Harmer, who ran against incumbent Democratic Rep. Jerry McNerney on Tuesday, says his team should be allowed to challenge the signatures on vote-by-mail ballots.

Contra Costa Election Clerk Steve Weir disagrees. He says the county’s written procedures and guidelines clearly state that observers may challenge the process of counting ballots but not individual signatures.

Challenges to a specific voter’s right to cast a ballot must be made through a pollworker at the polls or through a challenge of a voter who has requested a vote-by-mail ballot, Weir said.  This allows the voter to respond to a challenge of his or her right to cast a ballot.

“While Harmer has claimed irregularities, not one instance has been presented to us,” Weir said.

Harmer spokeswoman Melissa Subbotin disagreed and said the other three counties in District 11 allow challenges of signatures on submitted vote-by-mail ballots.

“We just want to ensure that the signature review process is done openly, fairly and transparently,” she said. “Neither side is being afforded the opportunity to review and observe the signature review process.”

The backdrop of this legal dispute is the outcome of the 11th District election.

McNerney leads by 568 votes, an incredibly tight 0.3 percentage point advantage. The votes were breaking the Democrat’s way on Election Day, which means McNerney has little incentive to challenge the counting of ballots that arrived in election offices on Monday and Tuesday.

Harmer, on the other hand, could benefit if signatures on late arriving ballots are deemed invalid and thrown out, ensuring that potential votes for his opponent never show up on the tally.

Stay tuned.

4

State names I-680 for Boatwright

Daniel E. Boatwright

Daniel E. Boatwright
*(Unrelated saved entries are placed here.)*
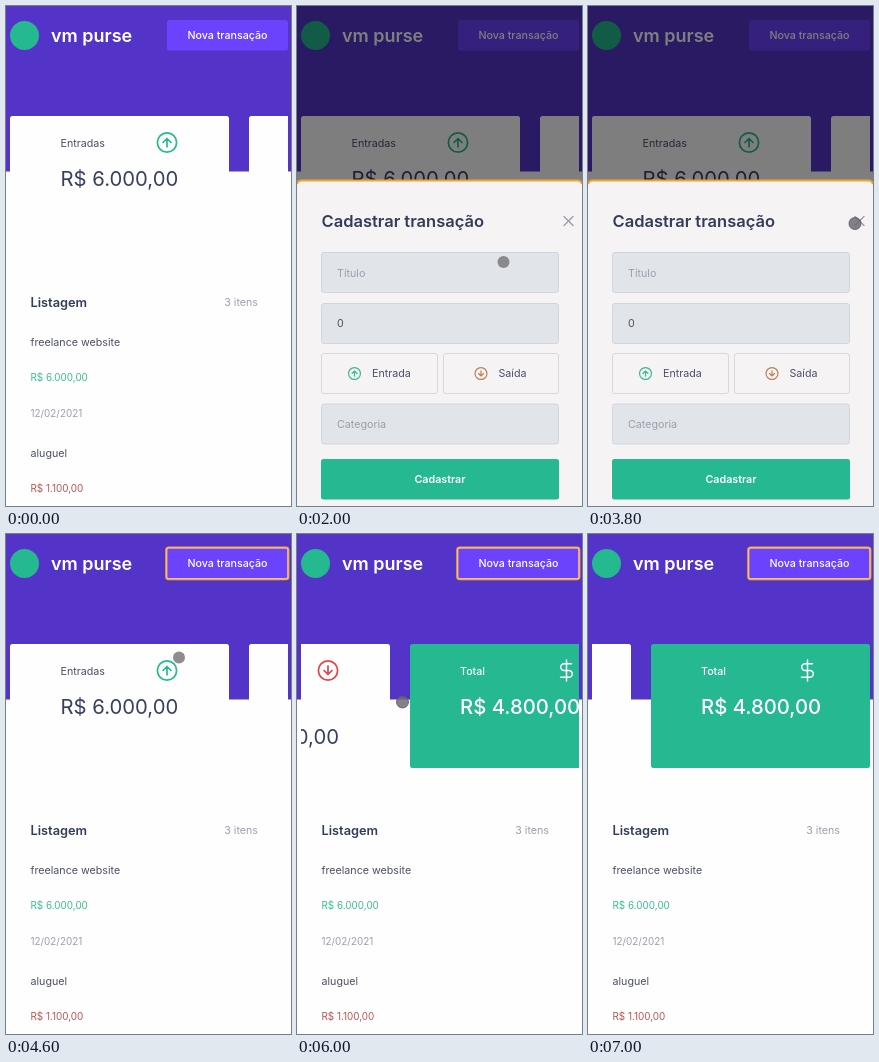
Write an HTML page that moves like this. It is 285 by 500 pixels and loops after 7700 ms.

```html
<!DOCTYPE html>
<html lang="pt-BR">
<head>
<meta charset="utf-8">
<title>Finanças</title>
<style>
  html, body { margin: 0; width: 100%; height: 100%; overflow: hidden; background: #fefefe; }
  svg { display: block; width: 100vw; height: 100vh; }
  text { font: 400 10.7px Inter, "Open Sans", sans-serif; fill: #4a5068; }
  .big { font-size: 20.3px; fill: #363f5f; }
  .small { font-size: 9.9px; }
  .mid { font-weight: 500; }
  .bold { font-weight: 600; fill: #333d58; }
  .soft { fill: #9a9fae; }
  .white { fill: #fff; }
  .end { text-anchor: end; }
  .center { text-anchor: middle; }
  .field { fill: #e1e5e9; stroke: #d2d6dc; }
  .choice { fill: none; stroke: #d8d8dd; }
  .icon { fill: none; stroke-linecap: round; stroke-linejoin: round; }
</style>
</head>
<body>
<svg viewBox="0 0 285 500" preserveAspectRatio="none">
  <defs>
    <clipPath id="view"><rect x="4" y="105" width="278" height="135"/></clipPath>
    <g id="up"><circle r="9.6"/><path d="M0 4.3V-4M-4 0L0 -4L4 0"/></g>
    <g id="down"><use href="#up" transform="scale(1 -1)"/></g>
  </defs>

  <rect width="285" height="500" fill="#fefefe"/>
  <rect width="285" height="165.5" fill="#5433c8"/>
  <circle cx="18.5" cy="29.5" r="14.5" fill="#25b98f"/>
  <text class="bold white" x="45" y="35.5" style="font-size:18px">vm purse</text>
  <rect x="161" y="14" width="121" height="30.5" rx="2.5" fill="#6b43fc"/>
  <g id="ring" fill="none">
    <rect x="160.2" y="13.4" width="122.2" height="31.8" rx="2.5" stroke="#f5a838" stroke-width="2"/>
    <rect x="160.8" y="14" width="121" height="30.6" rx="2" stroke="#fbd48c" stroke-width=".8"/>
  </g>
  <text class="white mid center" x="221.5" y="33.2">Nova transação</text>

  <g clip-path="url(#view)">
    <g id="cards">
      <g transform="translate(4 110)">
        <rect width="219" height="124" rx="2.5" fill="#fefefe"/>
        <text x="50.5" y="30.5">Entradas</text>
        <use class="icon" href="#up" x="157" y="26.5" stroke="#25b98f" stroke-width="1.7"/>
        <text class="big" x="50.5" y="69.5">R$ 6.000,00</text>
      </g>
      <g transform="translate(243 110)">
        <rect width="219" height="124" rx="2.5" fill="#fefefe"/>
        <text x="50.5" y="30.5">Saídas</text>
        <use class="icon" href="#down" x="157" y="26.5" stroke="#e0444c" stroke-width="1.7"/>
        <text class="big" x="50.5" y="69.5">-</text>
        <text class="big end" x="168" y="99.5">R$ 1.200,00</text>
      </g>
      <g transform="translate(482 110)">
        <rect width="219" height="124" rx="2.5" fill="#25b891"/>
        <text class="white mid" x="50" y="30.5">Total</text>
        <path class="icon" stroke="#fff" stroke-width="1.5" transform="translate(156.5 26.5)"
          d="M0 -10.5V10.5M5 -6.8H-2.4A3.4 3.4 0 0 0 -2.4 0H2.4A3.4 3.4 0 0 1 2.4 6.8H-6"/>
        <text class="big white mid" x="50" y="69.5">R$ 4.800,00</text>
      </g>
    </g>
  </g>

  <text class="bold" x="24.5" y="300.8" style="font-size:12.8px">Listagem</text>
  <text class="soft end" x="252" y="300">3 itens</text>
  <text x="24.5" y="340.3">freelance website</text>
  <text class="small" x="24.5" y="375.2" style="fill:#3bbd93">R$ 6.000,00</text>
  <text class="small soft" x="24.5" y="410.6">12/02/2021</text>
  <text x="24.5" y="451">aluguel</text>
  <text class="small" x="24.5" y="486" style="fill:#b9544f">R$ 1.100,00</text>

  <g id="modal">
    <rect width="285" height="500" fill="#000" opacity=".5"/>
    <path d="M0 500V179Q0 175 4 175H281Q285 175 285 179V500Z" fill="#f6f3f4"/>
    <path d="M0 178Q1 174.6 4 174.6H281Q284 174.6 285 178" fill="none" stroke="#f0a332" stroke-width="2"/>
    <text class="bold" x="24.5" y="220.8" style="font-size:16.5px">Cadastrar transação</text>
    <path class="icon" d="M267 210.5L276 219.5M276 210.5L267 219.5" stroke="#999ba6" stroke-width="1.3"/>
    <rect class="field" x="24.5" y="246.5" width="237" height="40" rx="2.5"/>
    <text class="soft" x="40" y="270.6">Título</text>
    <rect class="field" x="24.5" y="297.5" width="237" height="40" rx="2.5"/>
    <text x="40" y="321.2">0</text>
    <rect class="choice" x="24.5" y="347.5" width="116" height="40" rx="2.5"/>
    <use class="icon" href="#up" transform="translate(57.5 367.5) scale(.62)" stroke="#38ba91" stroke-width="1.9"/>
    <text x="75" y="371.2">Entrada</text>
    <rect class="choice" x="146.5" y="347.5" width="115" height="40" rx="2.5"/>
    <use class="icon" href="#down" transform="translate(184 367.5) scale(.62)" stroke="#b98056" stroke-width="1.9"/>
    <text x="201.5" y="371.2">Saída</text>
    <rect class="field" x="24.5" y="398" width="237" height="40" rx="2.5"/>
    <text class="soft" x="40" y="421.8">Categoria</text>
    <rect x="24" y="453" width="238" height="40.5" rx="2.5" fill="#25b891"/>
    <text class="bold white center" x="143" y="477">Cadastrar</text>
  </g>

  <g id="touch">
    <circle r="6" fill="#767478" fill-opacity=".82"/>
    <circle id="press" r="6" fill="#4b4450" fill-opacity=".15" stroke="#5d5468" stroke-opacity=".8"/>
  </g>
</svg>
<script>
  const LOOP = 7700, STEP = 100;
  const OPEN = 1300, CLOSE = 4000;

  // time, x, y
  const path = [
    [400, 291, 150], [900, 246, 35], [1400, 246, 35], [2000, 206.5, 256],
    [2200, 196, 284], [2300, 196, 284], [3100, 176, 366], [3700, 267, 217.5],
    [4100, 267, 217.5], [4600, 173, 123.5], [4800, 230, 168], [4900, 230, 168],
    [5400, 55, 168], [5700, 220, 168], [6000, 105.5, 168], [6200, 55, 168],
    [6400, 55, 168], [6900, 120, 508]
  ];
  // time, offset
  const scroll = [[4900, 0], [5400, 175], [5700, 254], [6000, 369], [6200, 419]];
  const presses = [[1100, 1500], [3800, 4000], [4900, 5400], [5700, 6300]];

  const $ = id => document.getElementById(id);
  const show = (id, on) => $(id).setAttribute("visibility", on ? "visible" : "hidden");
  const within = (t, [a, b]) => t >= a && t < b;

  function sample(keys, t) {
    const next = keys.findIndex(k => k[0] > t);
    if (next === 0) return keys[0].slice(1);
    if (next < 0) return keys[keys.length - 1].slice(1);
    const a = keys[next - 1], b = keys[next];
    const p = (t - a[0]) / (b[0] - a[0]);
    return a.slice(1).map((v, i) => v + (b[i + 1] - v) * p);
  }

  function draw(time) {
    const t = Math.floor((time % LOOP) / STEP) * STEP;
    const [x, y] = sample(path, t);
    $("cards").setAttribute("transform", `translate(${-sample(scroll, t)[0]} 0)`);
    $("touch").setAttribute("transform", `translate(${x} ${y})`);
    const touching = within(t, [400, 7000]);
    show("touch", touching);
    show("press", touching && presses.some(p => within(t, p)));
    show("modal", within(t, [OPEN, CLOSE]));
    show("ring", t >= CLOSE);
  }

  const start = performance.now();
  function tick() {
    draw(performance.now() - start);
    requestAnimationFrame(tick);
  }
  tick();
</script>
</body>
</html>
```
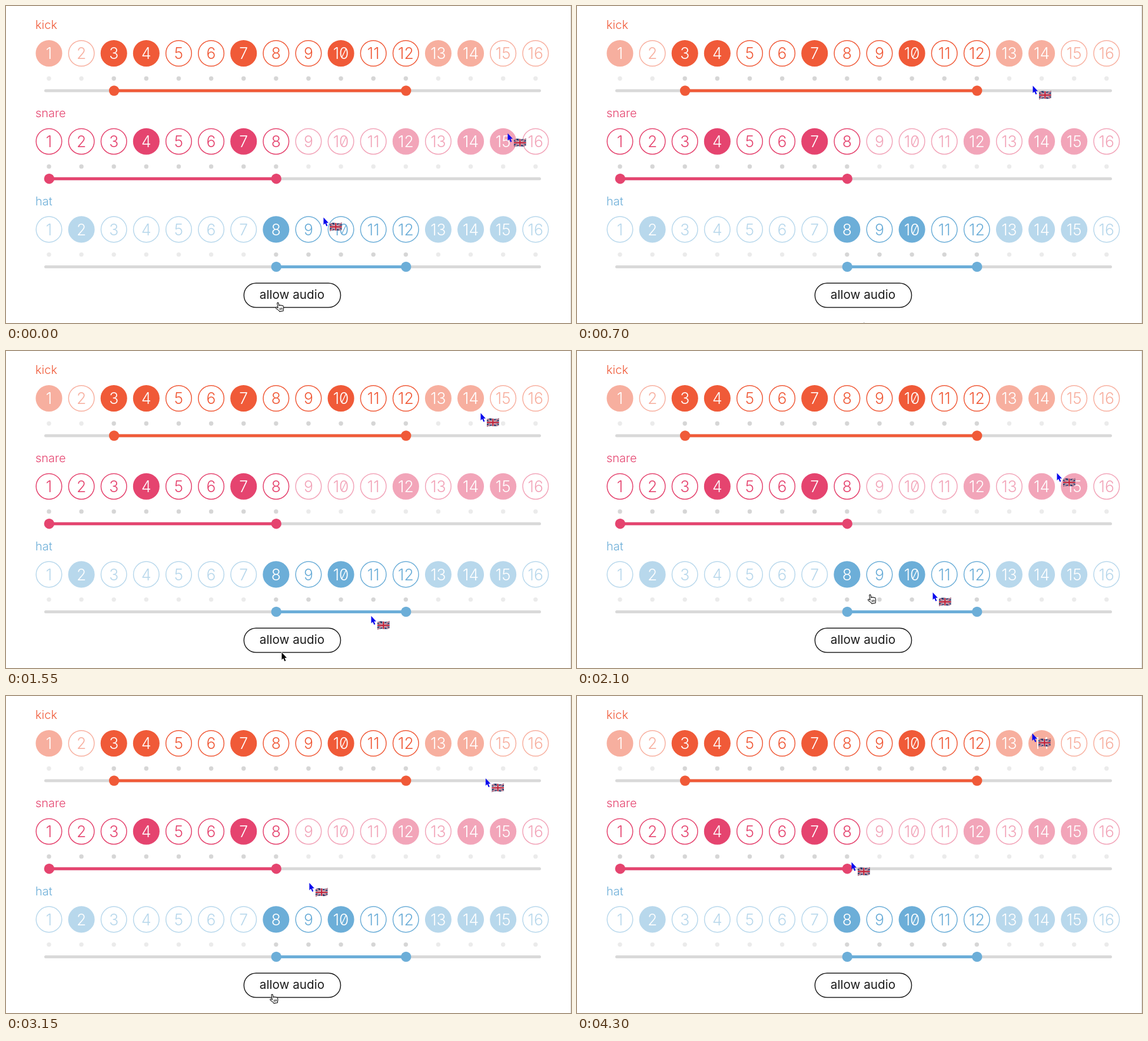
These frames come from a looping animation (960 by 539 pixels, 4.35 s). An HTML page:

```html
<!DOCTYPE html>
<html lang="en">
<head>
<meta charset="utf-8">
<title>Step sequencer</title>
<style>
  html, body { margin: 0; width: 100%; height: 100%; overflow: hidden; background: #fff; }
  svg { display: block; width: 960px; height: 539px; }
  text { font-family: Inter, "Open Sans", sans-serif; font-weight: 300; }
  .label { font-size: 20px; }
  .num { font-size: 26.5px; text-anchor: middle; font-feature-settings: "zero"; }
  .button { font-size: 20.7px; font-weight: 400; text-anchor: middle; fill: #1c1c1c; }
</style>
</head>
<body>
<svg viewBox="0 0 960 539" xmlns="http://www.w3.org/2000/svg">
  <defs>
    <path id="arrow" d="M.5 .5V13L3.200 10.500 5.400 15.500 7.400 14.600 5.300 9.700H9Z"/>
    <clipPath id="wave">
      <path d="M0 2.500Q5 0 10.500 1.500T21 .5V13Q16 15 10.500 14T0 15.500Z"/>
    </clipPath>
    <g id="flag" clip-path="url(#wave)">
      <path fill="#232f63" d="M0 0H21V16H0Z"/>
      <path stroke="#dcd6df" stroke-width="2.400" d="M0 1.500 21 14.500M0 15 21 1"/>
      <path stroke="#b92b42" stroke-width="1" d="M0 1.500 21 14.500M0 15 21 1"/>
      <path stroke="#e4dde3" stroke-width="4" d="M10.500 0V16M0 8H21"/>
      <path stroke="#c0253c" stroke-width="2.400" d="M10.500 0V16M0 8H21"/>
    </g>
    <g id="guest">
      <use href="#arrow" fill="#0808ee"/>
      <use href="#flag" x="10.800" y="8.500"/>
    </g>
    <g id="hand" transform="rotate(-10) translate(-6.500 -.8)" stroke="#111" stroke-width="1.1" stroke-linejoin="round">
      <path fill="#fff" d="M4 10V2.200C4 .500 6.400 .500 6.400 2.200V6.500C6.600 5.300 8.800 5.300 8.900 6.800 9.200 5.900 11.200 6 11.200 7.500 11.600 6.800 13.400 7 13.400 8.600V11C13.400 13 12.200 14 12 16.500H5.600C5.300 14 2.500 12.500 .8 10-.2 8.400 1.600 7.500 2.800 8.600Z"/>
      <path fill="none" stroke-width=".9" d="M6.800 10.500V14M8.800 10.500V14M10.800 10.500V14"/>
    </g>
  </defs>
  <g id="board"></g>
  <rect x="404.300" y="471.300" width="164.200" height="41.200" rx="20.600" fill="#fff" stroke="#1c1c1c" stroke-width="1.500"/>
  <text class="button" x="486" y="497.500">allow audio</text>
  <path d="M959.500 0V539" stroke="#dcdcdc"/>
  <use id="left" href="#guest"/>
  <use id="right" href="#guest"/>
  <g id="own">
    <use id="ownHand" href="#hand"/>
    <use id="ownArrow" href="#arrow" fill="#000" stroke="#fff" stroke-width="1.200" paint-order="stroke"/>
  </g>
</svg>
<script>
const LOOP = 4350, STEP = 50, TOGGLE = 300, OWN_GONE = 3900;
const $ = id => document.getElementById(id);

const tracks = [
  { name: "kick", color: "#f05a38", beat: "x.xx..x..x..xx..", from: 3, to: 12 },
  { name: "snare", color: "#e5446f", beat: "...x..x....x.xx.", from: 1, to: 8 },
  { name: "hat", color: "#6caed8", beat: ".x.....x....xxx.", from: 8, to: 12 }
];
const stepX = n => 73 + 55.12 * (n - 1);

function add(parent, tag, attrs, text) {
  const el = document.createElementNS("http://www.w3.org/2000/svg", tag);
  for (const key in attrs) el.setAttribute(key, attrs[key]);
  if (text !== undefined) el.textContent = text;
  parent.append(el);
  return el;
}

// Draws one step and returns a function that switches it on or off.
function buildStep(row, track, n) {
  const x = stepX(n), active = n >= track.from && n <= track.to;
  const g = add(row, "g", { opacity: active ? 1 : 0.48 });
  const circle = add(g, "circle", { cx: x, cy: 80.5, r: 21.8, stroke: track.color, "stroke-width": 1.5 });
  const num = add(g, "text", { class: "num", x, y: 90.2 }, n);
  add(row, "circle", { cx: x, cy: 123.2, r: 3.7, fill: active ? "#d6d6d6" : "#ebebeb" });
  return on => {
    circle.setAttribute("fill", on ? track.color : "#fff");
    num.setAttribute("fill", on ? "#fff" : track.color);
  };
}

function buildTrack(track, i) {
  const row = add($("board"), "g", { transform: `translate(0 ${i * 149.7})` });
  add(row, "text", { class: "label", x: 50, y: 39.3, fill: track.color }, track.name);
  track.paint = [...track.beat].map((mark, k) => {
    const paint = buildStep(row, track, k + 1);
    paint(mark === "x");
    return paint;
  });
  const a = stepX(track.from) + 0.4, b = stepX(track.to) + 0.4;
  const line = { fill: "none", "stroke-width": 5 };
  add(row, "path", { ...line, d: "M67.5 144H906.5", stroke: "#d9d9d9", "stroke-linecap": "round" });
  add(row, "path", { ...line, d: `M${a} 144H${b}`, stroke: track.color });
  for (const cx of [a, b]) add(row, "circle", { cx, cy: 144, r: 8.7, fill: track.color });
}
tracks.forEach(buildTrack);

// Turning points of each pointer: [time, x, y]
const paths = {
  right: [
    [0, 852, 216], [700, 774, 135], [950, 783, 90], [1300, 822, 129], [1550, 806, 105],
    [1750, 815, 86], [2100, 815, 207], [2650, 786, 238], [2900, 815, 116], [3600, 811, 197],
    [3850, 799, 78], [4300, 773, 63]
  ],
  left: [
    [0, 539, 359], [350, 543, 362], [700, 575, 545], [1200, 620, 545], [1550, 620, 450],
    [2100, 604, 410], [2650, 605, 429], [3600, 438, 222], [4300, 466, 282]
  ],
  own: [
    [0, 463, 504], [550, 486, 502], [700, 487, 537.5], [1400, 478, 542], [1550, 468, 512],
    [2100, 499, 414], [2650, 497, 413], [2800, 456, 507], [3300, 453, 507], [3600, 474, 446],
    [3900, 472, 462]
  ]
};

// Smooth curve through the points that never overshoots them.
function curve(path, axis, t) {
  const slope = i => path[i] && path[i + 1]
    ? (path[i + 1][axis] - path[i][axis]) / (path[i + 1][0] - path[i][0])
    : 0;
  const tangent = i => {
    const a = slope(i - 1), b = slope(i);
    return a * b > 0 ? 2 * a * b / (a + b) : 0;
  };
  const i = path.findLastIndex(p => p[0] <= t);
  if (i === path.length - 1) return path[i][axis];
  const span = path[i + 1][0] - path[i][0], k = (t - path[i][0]) / span;
  const ease = k * k * (3 - 2 * k);
  return path[i][axis] + (path[i + 1][axis] - path[i][axis]) * ease
    + span * k * (1 - k) * ((1 - k) * tangent(i) - k * tangent(i + 1));
}

const show = (id, on) => $(id).setAttribute("display", on ? "inline" : "none");

function draw(time) {
  const t = Math.floor((time % LOOP) / STEP) * STEP;
  for (const id in paths) {
    const x = curve(paths[id], 1, t), y = curve(paths[id], 2, t);
    $(id).setAttribute("transform", `translate(${x} ${y})`);
  }
  const y = curve(paths.own, 2, t);
  const clickable = y < 435 || (y > 471 && y < 511);
  show("own", t < OWN_GONE);
  show("ownHand", clickable);
  show("ownArrow", !clickable);
  tracks[2].paint[9](t >= TOGGLE);
}

const start = performance.now();
function tick() {
  draw(performance.now() - start);
  requestAnimationFrame(tick);
}
tick();
</script>
</body>
</html>
```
Caltrans unveiled this morning near Martinez a sign denoting Interstate 680 between the Benicia Bridge and the Highway 24 interchange the “Senator Daniel E. Boatwright Highway.”

The former Concord mayor and retired state senator led the quest for state money to expand Interstate 680 and build the Highway 24 interchange, construction that dramatically improved the commute through the heart of Contra Costa County about 15 years ago.

Click here to read my story of the ceremony and the luncheon.

I also captured some of the event on video, including portions of short ceremony on the shoulder of Interstate 680 near Martinez. At the luncheon in Concord, I recorded comments by state Sen. Mark DeSaulnier, author of the naming bill, and those of the funny and charismatic 80-year-old Boatwright.

About two dozen people attended the dedication, including four former Concord mayors — Michael Pastrick, Bill McManigal, DeSaulnier and Steve Weir, the county’s election chief and a former Boatwright staffer.

In the first two videos, Boatwright is flanked by DeSaulnier, former congressman and state legislator Bill Baker and Caltrans Director Bijan Sartipi. The third video features DeSaulnier’s comments, followed by Boatwright’s comments in the fourth and final segment.